PHPsuexec makes PHP run as the user so 777 permissions are not allowed. There are a few downfalls to PHPsuexec but I think it’s required on a shared environment for the security of everyone.  Safe_mode doesn’t prevent you from compromising other users files. This is where PHPsuexec comes in, it stops the user from being able to read another users files. It also makes it easier for you, the administrator, to track PHP mail function spamming and lots of other issues caused by PHP scripts because now you can easily track it ot the users account responsible.
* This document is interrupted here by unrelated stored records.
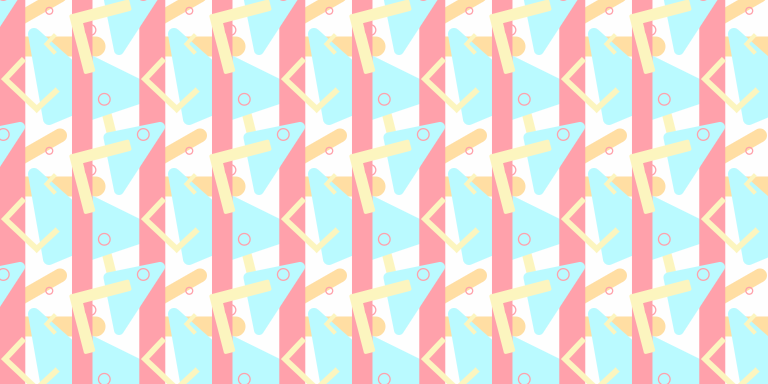
Reproduce this pattern procedurally as a Shadertoy shader.

```glsl
// Pastel geometric collage: striped square tiles strewn with rounded triangles,
// pills, angled brackets and thin rings. Each shape is a distance function,
// wrapped around its own centre so it may cross tile borders, painted in layers.

#define TILE 140.0
#define TILES_DOWN 2.743
#define RING_WIDTH 0.65
#define BRACKET_WIDTH 5.8
#define CHEVRON_WIDTH 2.9
#define WHITE vec3(0.995)
#define CYAN vec3(0.73, 0.98, 1.00)
#define PINK vec3(1.00, 0.63, 0.67)
#define CREAM vec3(0.99, 0.96, 0.75)
#define ORANGE vec3(1.00, 0.87, 0.64)

// Copy of p nearest to the given centre among all tile repeats.
vec2 wrapAround(vec2 p, vec2 centre) {
    return mod(p - centre + 0.5 * TILE, TILE) + centre - 0.5 * TILE;
}

float segment(vec2 p, vec2 a, vec2 b) {
    vec2 ab = b - a;
    return length(p - a - ab * clamp(dot(p - a, ab) / dot(ab, ab), 0.0, 1.0));
}

float pill(vec2 p, vec2 a, vec2 b, float radius) {
    return segment(wrapAround(p, 0.5 * (a + b)), a, b) - radius;
}

// Square-ended bar; the ends reach past a and b by the half width.
float bar(vec2 p, vec2 a, vec2 b, float halfWidth, float corner) {
    vec2 middle = 0.5 * (a + b);
    vec2 along = normalize(b - a);
    vec2 q = wrapAround(p, middle) - middle;
    q = abs(vec2(dot(q, along), dot(q, vec2(-along.y, along.x))));
    q -= vec2(0.5 * distance(a, b) + halfWidth, halfWidth) - corner;
    return length(max(q, 0.0)) + min(max(q.x, q.y), 0.0) - corner;
}

float side(vec2 p, vec2 a, vec2 b) {
    return (b.x - a.x) * (p.y - a.y) - (b.y - a.y) * (p.x - a.x);
}

float roundTriangle(vec2 p, vec2 a, vec2 b, vec2 c, float radius) {
    p = wrapAround(p, (a + b + c) / 3.0);
    float edge = min(segment(p, a, b), min(segment(p, b, c), segment(p, c, a)));
    vec3 s = vec3(side(p, a, b), side(p, b, c), side(p, c, a)) * sign(side(c, a, b));
    bool inside = min(s.x, min(s.y, s.z)) > 0.0;
    return (inside ? -edge : edge) - radius;
}

float ring(vec2 p, vec2 centre, float radius) {
    return abs(distance(wrapAround(p, centre), centre) - radius) - RING_WIDTH;
}

float stripe(vec2 p, float left, float right) {
    float middle = 0.5 * (left + right);
    return abs(wrapAround(p, vec2(middle, 0.0)).x - middle) - 0.5 * (right - left);
}

void paint(inout vec3 colour, vec3 ink, float dist, float pixel) {
    colour = mix(colour, ink, clamp(0.5 - dist / pixel, 0.0, 1.0));
}

void mainImage(out vec4 fragColor, in vec2 fragCoord) {
    // Tile units, y pointing down from the top edge.
    float pixel = TILES_DOWN * TILE / iResolution.y;
    vec2 p = vec2(fragCoord.x, iResolution.y - fragCoord.y) * pixel;
    vec3 colour = WHITE;

    // Shapes tucked behind the stripes
    paint(colour, ORANGE, pill(p, vec2(15.0, 46.5), vec2(95.5, 46.5), 10.0), pixel);
    paint(colour, ORANGE, pill(p, vec2(60.0, 135.5), vec2(18.0, 159.5), 7.0), pixel);
    paint(colour, CREAM, bar(p, vec2(106.5, 113.0), vec2(110.5, 129.0), 4.8, 0.5), pixel);
    paint(colour, CYAN, roundTriangle(p, vec2(34.0, 34.0), vec2(49.0, 119.0), vec2(104.0, 96.0), 6.0), pixel);
    paint(colour, CYAN, roundTriangle(p, vec2(88.0, 59.0), vec2(88.0, 116.0), vec2(157.0, 93.0), 5.0), pixel);

    // Vertical stripes
    float stripes = min(stripe(p, -0.7, 25.3), stripe(p, 72.0, 92.5));
    paint(colour, PINK, stripes, pixel);

    // Triangle crossing the wide stripe
    paint(colour, CYAN, roundTriangle(p, vec2(108.5, 137.5), vec2(160.0, 127.0), vec2(119.0, 190.0), 5.0), pixel);

    // Heavy bracket
    vec2 corner = vec2(76.0, 19.0);
    float bracket = min(bar(p, corner, vec2(124.8, 6.3), BRACKET_WIDTH, 2.0),
                        bar(p, corner, vec2(88.5, 67.3), BRACKET_WIDTH, 2.0));
    paint(colour, CREAM, bracket, pixel);

    // Open hook and small chevron
    float hook = bar(p, vec2(22.0, 61.0), vec2(5.0, 79.0), CHEVRON_WIDTH, 0.0);
    hook = min(hook, bar(p, vec2(5.0, 79.0), vec2(36.7, 109.0), CHEVRON_WIDTH, 0.0));
    hook = min(hook, bar(p, vec2(36.7, 109.0), vec2(55.5, 91.5), CHEVRON_WIDTH, 0.0));
    float chevron = min(bar(p, vec2(46.5, 44.0), vec2(54.0, 36.0), 2.0, 0.0),
                        bar(p, vec2(46.5, 44.0), vec2(54.0, 52.0), 2.0, 0.0));
    paint(colour, CREAM, min(hook, chevron), pixel);

    // Thin rings
    float rings = min(ring(p, vec2(104.3, 99.3), 5.8), ring(p, vec2(143.3, 134.5), 5.8));
    rings = min(rings, min(ring(p, vec2(49.3, 10.8), 3.4), ring(p, vec2(90.6, 30.0), 5.2)));
    paint(colour, PINK, rings, pixel);

    fragColor = vec4(colour, 1.0);
}
```
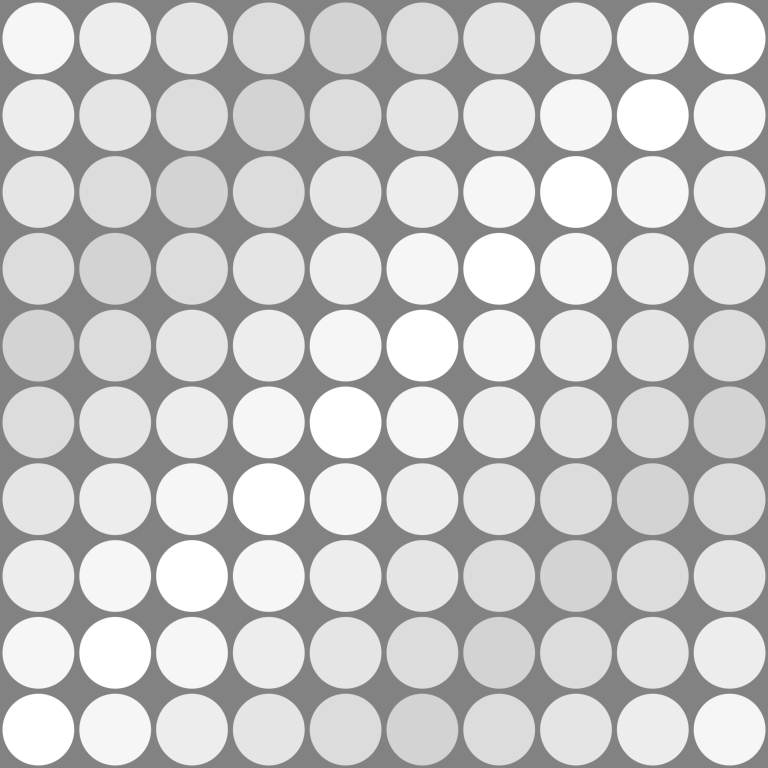
A Shadertoy shader for this pattern:

```glsl
// Ten by ten grid of grey discs, shaded in wrapping diagonal bands.

const float COUNT = 10.0;

// Steps between a cell and the white diagonal, wrapping at the canvas edges.
float diagonalSteps(vec2 cell) {
    float offset = mod(cell.x - cell.y + 0.5, COUNT) - 0.5;
    return min(offset, COUNT - offset);
}

void mainImage(out vec4 fragColor, in vec2 fragCoord) {
    vec2 grid = fragCoord / iResolution.xy * COUNT;
    float pixel = COUNT / min(iResolution.x, iResolution.y);

    // Disc with a soft edge about one pixel wide
    float edge = length(fract(grid) - 0.5) - 0.467;
    float disc = 1.0 - smoothstep(-0.75 * pixel, 0.75 * pixel, edge);

    // White on the diagonal, darker with each step away
    float shade = 1.0 - 0.0345 * diagonalSteps(floor(grid));

    fragColor = vec4(vec3(mix(0.51, shade, disc)), 1.0);
}
```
For this you will need to recompile PHP with suexec. On cPanel /scripts/easyapach has this build in.

I hope this has summed up some of the things you can do to help secure PHP on your server. There’s also open_base protection which you can use to prevent users from reading other users files.

Detect and Clean a hacked server T0rnkit Tutorial

T0rn Rootkit

Tornkit is a rootkit, a set of programs that is used by an intruder to have unrestricted access to a compromised Linux system. Tornkit is also attempts to hide its presence.

The t0rn rootkit is designed for speed. By that I mean that it was designed to install quickly on Linux machines. T0rn can do this because it takes very little skill to install and run. All of the binaries that the attacker would need come pre-compiled and the installation process is as simple as ./t0rn. T0rn comes standard with a log cleaner called t0rnsb, a sniffer named t0rns and a log parser called t0rnp.

I am including this so that you all diag and clean up your hacked server.

First of all,
Login to WHM as root
Click Tweak Settings
and please remove the tick from
Allow cPanel users to reset their password via email

Step 1. run chkrootkit, and you will see some INFECTED lines. It will also report that some process are hidden from the ps


Checking `ifconfig’… INFECTED
Checking `login’… INFECTED
Checking `pstree’… INFECTED
and also:
Checking `lkm’… You have X process hidden for ps command
Warning: Possible LKM Trojan installed

Step 2.  /etc/init.d/syslog restart

Shutting down kernel logger: [ OK ]
Shutting down system logger: [ OK ]
Starting system logger: [FAILED]
Starting kernel logger: [ OK ]

Step 3. top

top: error while loading shared libraries: cannot open shared object file: No such file or directory

Step 4. tail /etc/rc.d/rc.sysinit

# Xntps (NTPv3 daemon) startup..
/usr/sbin/xntps -q


OK.. looks like someone got to your server as well. Since we know what rootkit it is, let us investigate further.

Configuration files
<please use cat /path/filename/ to read what the files contain>

/usr/include/file.h (for file hiding)
/usr/include/proc.h (for ps proc hiding)
/lib/ (for pstree hiding)
/usr/include/hosts.h (for netstat and net-hiding)
/usr/include/log.h (for log hiding)
/lib/ (backdoored ssh configuration files are in this directory)
/dev/sdr0 (systems md5 checksum)
/lib/ {placing tks(sniffer), tkp(parser) and tksb(log cleaner)}

Infected Binaries:

top, ps, pstree lsof, md5sum, dir, login, encrypt,ifconfig,find,ls,slocate,

Infected Librairies:

BackDoor: (located at /lib/



Now, Lets start the cleaning process:

Step 1.
pico /etc/rc.d/rc.sysinit

remove the lines that show

# Xntps (NTPv3 daemon) startup..
/usr/sbin/xntps -q

Step 2.
reboot the system

WARNING: 2 servers got their kernel removed after reboot.
If your’s is the case and that is what the DataCenter complains after reboot, please ask them to do the following:

reboot the system using the redhat CD into rescue mode
chroot to the /mnt/sysimage
reinstall kernel packages

that should fix it.

— since already in resuce mode, perhaps also ask them to –force install the following rpm’s


Step 3.
After the system is up

cd /lib
rm -rf

Step 4.
remove the configuration files given above.

Step 5.
cat /etc/redhat-release
note down your version of redhat, then from
search for the following rpm’s


— and rpm –force install them

Step 6.
if you see the hosts.h file, it says to hide all IP’s from

cat /usr/include/hosts.h

thus, if you want, you can block all the IP’s from 193.60 to your server via iptables.

Step 7.
If all goes OK,
please reboot the server, and run chkrootkit again…